▶ _Problem details_
Could you restate the entries below word for word?

▶ _The input_
--- START ---

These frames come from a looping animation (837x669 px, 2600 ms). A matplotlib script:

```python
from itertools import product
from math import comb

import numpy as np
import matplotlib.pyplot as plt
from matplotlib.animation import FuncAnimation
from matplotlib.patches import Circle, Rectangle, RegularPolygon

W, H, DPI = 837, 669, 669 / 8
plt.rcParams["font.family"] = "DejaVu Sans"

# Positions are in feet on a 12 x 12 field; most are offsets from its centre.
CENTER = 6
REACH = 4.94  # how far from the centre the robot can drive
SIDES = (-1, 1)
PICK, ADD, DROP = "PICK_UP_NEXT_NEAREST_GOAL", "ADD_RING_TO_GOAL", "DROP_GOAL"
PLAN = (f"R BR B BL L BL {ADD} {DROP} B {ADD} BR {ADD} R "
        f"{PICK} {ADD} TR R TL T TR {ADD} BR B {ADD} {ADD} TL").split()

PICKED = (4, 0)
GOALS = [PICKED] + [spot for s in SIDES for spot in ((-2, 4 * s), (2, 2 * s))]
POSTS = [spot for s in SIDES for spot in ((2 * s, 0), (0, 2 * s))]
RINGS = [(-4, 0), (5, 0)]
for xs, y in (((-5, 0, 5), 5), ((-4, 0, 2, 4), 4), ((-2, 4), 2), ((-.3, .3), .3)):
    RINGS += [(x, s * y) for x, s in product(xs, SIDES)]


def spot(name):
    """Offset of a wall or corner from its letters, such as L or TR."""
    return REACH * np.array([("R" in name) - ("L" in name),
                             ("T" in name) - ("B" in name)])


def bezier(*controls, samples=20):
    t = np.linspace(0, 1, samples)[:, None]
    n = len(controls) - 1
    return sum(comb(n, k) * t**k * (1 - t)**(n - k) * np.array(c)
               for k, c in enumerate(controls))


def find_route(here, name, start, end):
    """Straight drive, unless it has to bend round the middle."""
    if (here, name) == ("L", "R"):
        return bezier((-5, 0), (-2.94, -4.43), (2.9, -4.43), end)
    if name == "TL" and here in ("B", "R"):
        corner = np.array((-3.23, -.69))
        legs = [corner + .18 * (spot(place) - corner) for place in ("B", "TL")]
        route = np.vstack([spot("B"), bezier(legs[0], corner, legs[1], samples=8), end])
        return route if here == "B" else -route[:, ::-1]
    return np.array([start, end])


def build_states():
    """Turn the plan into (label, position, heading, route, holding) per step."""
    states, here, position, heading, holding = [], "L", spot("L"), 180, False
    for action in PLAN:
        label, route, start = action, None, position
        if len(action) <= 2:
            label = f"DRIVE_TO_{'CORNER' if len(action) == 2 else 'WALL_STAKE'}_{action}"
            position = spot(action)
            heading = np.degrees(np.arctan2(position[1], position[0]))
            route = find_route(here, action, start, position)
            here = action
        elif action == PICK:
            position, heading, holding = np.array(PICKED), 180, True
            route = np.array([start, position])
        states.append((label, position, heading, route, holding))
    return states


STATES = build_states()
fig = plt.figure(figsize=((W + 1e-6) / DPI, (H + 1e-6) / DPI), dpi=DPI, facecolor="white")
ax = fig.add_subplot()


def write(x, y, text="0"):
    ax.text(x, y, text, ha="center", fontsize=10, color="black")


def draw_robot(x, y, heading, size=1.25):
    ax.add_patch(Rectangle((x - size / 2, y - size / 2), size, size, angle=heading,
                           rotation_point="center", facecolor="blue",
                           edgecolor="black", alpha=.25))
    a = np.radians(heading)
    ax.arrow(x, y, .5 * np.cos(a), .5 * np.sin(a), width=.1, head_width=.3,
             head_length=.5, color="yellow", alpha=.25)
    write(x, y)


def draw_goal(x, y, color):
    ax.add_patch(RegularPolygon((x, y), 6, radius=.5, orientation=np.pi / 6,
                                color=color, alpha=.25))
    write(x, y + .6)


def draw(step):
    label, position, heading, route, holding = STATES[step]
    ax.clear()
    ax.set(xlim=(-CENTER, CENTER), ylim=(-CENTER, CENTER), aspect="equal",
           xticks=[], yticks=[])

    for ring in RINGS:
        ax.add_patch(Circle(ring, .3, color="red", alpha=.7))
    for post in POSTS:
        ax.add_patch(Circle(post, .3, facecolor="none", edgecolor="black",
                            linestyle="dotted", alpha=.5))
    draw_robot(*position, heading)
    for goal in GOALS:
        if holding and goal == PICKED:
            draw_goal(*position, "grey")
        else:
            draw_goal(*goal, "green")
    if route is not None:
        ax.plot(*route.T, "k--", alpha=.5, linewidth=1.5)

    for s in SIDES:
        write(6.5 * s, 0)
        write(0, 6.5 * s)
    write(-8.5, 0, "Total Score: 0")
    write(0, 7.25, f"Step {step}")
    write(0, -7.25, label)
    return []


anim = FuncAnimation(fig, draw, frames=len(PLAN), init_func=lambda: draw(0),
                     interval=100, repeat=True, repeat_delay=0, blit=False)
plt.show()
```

--- END ---

▶ _Solution for this problem_
These frames come from a looping animation (837x669 px, 2600 ms). A matplotlib script:

```python
from itertools import product
from math import comb

import numpy as np
import matplotlib.pyplot as plt
from matplotlib.animation import FuncAnimation
from matplotlib.patches import Circle, Rectangle, RegularPolygon

W, H, DPI = 837, 669, 669 / 8
plt.rcParams["font.family"] = "DejaVu Sans"

# Positions are in feet on a 12 x 12 field; most are offsets from its centre.
CENTER = 6
REACH = 4.94  # how far from the centre the robot can drive
SIDES = (-1, 1)
PICK, ADD, DROP = "PICK_UP_NEXT_NEAREST_GOAL", "ADD_RING_TO_GOAL", "DROP_GOAL"
PLAN = (f"R BR B BL L BL {ADD} {DROP} B {ADD} BR {ADD} R "
        f"{PICK} {ADD} TR R TL T TR {ADD} BR B {ADD} {ADD} TL").split()

PICKED = (4, 0)
GOALS = [PICKED] + [spot for s in SIDES for spot in ((-2, 4 * s), (2, 2 * s))]
POSTS = [spot for s in SIDES for spot in ((2 * s, 0), (0, 2 * s))]
RINGS = [(-4, 0), (5, 0)]
for xs, y in (((-5, 0, 5), 5), ((-4, 0, 2, 4), 4), ((-2, 4), 2), ((-.3, .3), .3)):
    RINGS += [(x, s * y) for x, s in product(xs, SIDES)]


def spot(name):
    """Offset of a wall or corner from its letters, such as L or TR."""
    return REACH * np.array([("R" in name) - ("L" in name),
                             ("T" in name) - ("B" in name)])


def bezier(*controls, samples=20):
    t = np.linspace(0, 1, samples)[:, None]
    n = len(controls) - 1
    return sum(comb(n, k) * t**k * (1 - t)**(n - k) * np.array(c)
               for k, c in enumerate(controls))


def find_route(here, name, start, end):
    """Straight drive, unless it has to bend round the middle."""
    if (here, name) == ("L", "R"):
        return bezier((-5, 0), (-2.94, -4.43), (2.9, -4.43), end)
    if name == "TL" and here in ("B", "R"):
        corner = np.array((-3.23, -.69))
        legs = [corner + .18 * (spot(place) - corner) for place in ("B", "TL")]
        route = np.vstack([spot("B"), bezier(legs[0], corner, legs[1], samples=8), end])
        return route if here == "B" else -route[:, ::-1]
    return np.array([start, end])


def build_states():
    """Turn the plan into (label, position, heading, route, holding) per step."""
    states, here, position, heading, holding = [], "L", spot("L"), 180, False
    for action in PLAN:
        label, route, start = action, None, position
        if len(action) <= 2:
            label = f"DRIVE_TO_{'CORNER' if len(action) == 2 else 'WALL_STAKE'}_{action}"
            position = spot(action)
            heading = np.degrees(np.arctan2(position[1], position[0]))
            route = find_route(here, action, start, position)
            here = action
        elif action == PICK:
            position, heading, holding = np.array(PICKED), 180, True
            route = np.array([start, position])
        states.append((label, position, heading, route, holding))
    return states


STATES = build_states()
fig = plt.figure(figsize=((W + 1e-6) / DPI, (H + 1e-6) / DPI), dpi=DPI, facecolor="white")
ax = fig.add_subplot()


def write(x, y, text="0"):
    ax.text(x, y, text, ha="center", fontsize=10, color="black")


def draw_robot(x, y, heading, size=1.25):
    ax.add_patch(Rectangle((x - size / 2, y - size / 2), size, size, angle=heading,
                           rotation_point="center", facecolor="blue",
                           edgecolor="black", alpha=.25))
    a = np.radians(heading)
    ax.arrow(x, y, .5 * np.cos(a), .5 * np.sin(a), width=.1, head_width=.3,
             head_length=.5, color="yellow", alpha=.25)
    write(x, y)


def draw_goal(x, y, color):
    ax.add_patch(RegularPolygon((x, y), 6, radius=.5, orientation=np.pi / 6,
                                color=color, alpha=.25))
    write(x, y + .6)


def draw(step):
    label, position, heading, route, holding = STATES[step]
    ax.clear()
    ax.set(xlim=(-CENTER, CENTER), ylim=(-CENTER, CENTER), aspect="equal",
           xticks=[], yticks=[])

    for ring in RINGS:
        ax.add_patch(Circle(ring, .3, color="red", alpha=.7))
    for post in POSTS:
        ax.add_patch(Circle(post, .3, facecolor="none", edgecolor="black",
                            linestyle="dotted", alpha=.5))
    draw_robot(*position, heading)
    for goal in GOALS:
        if holding and goal == PICKED:
            draw_goal(*position, "grey")
        else:
            draw_goal(*goal, "green")
    if route is not None:
        ax.plot(*route.T, "k--", alpha=.5, linewidth=1.5)

    for s in SIDES:
        write(6.5 * s, 0)
        write(0, 6.5 * s)
    write(-8.5, 0, "Total Score: 0")
    write(0, 7.25, f"Step {step}")
    write(0, -7.25, label)
    return []


anim = FuncAnimation(fig, draw, frames=len(PLAN), init_func=lambda: draw(0),
                     interval=100, repeat=True, repeat_delay=0, blit=False)
plt.show()
```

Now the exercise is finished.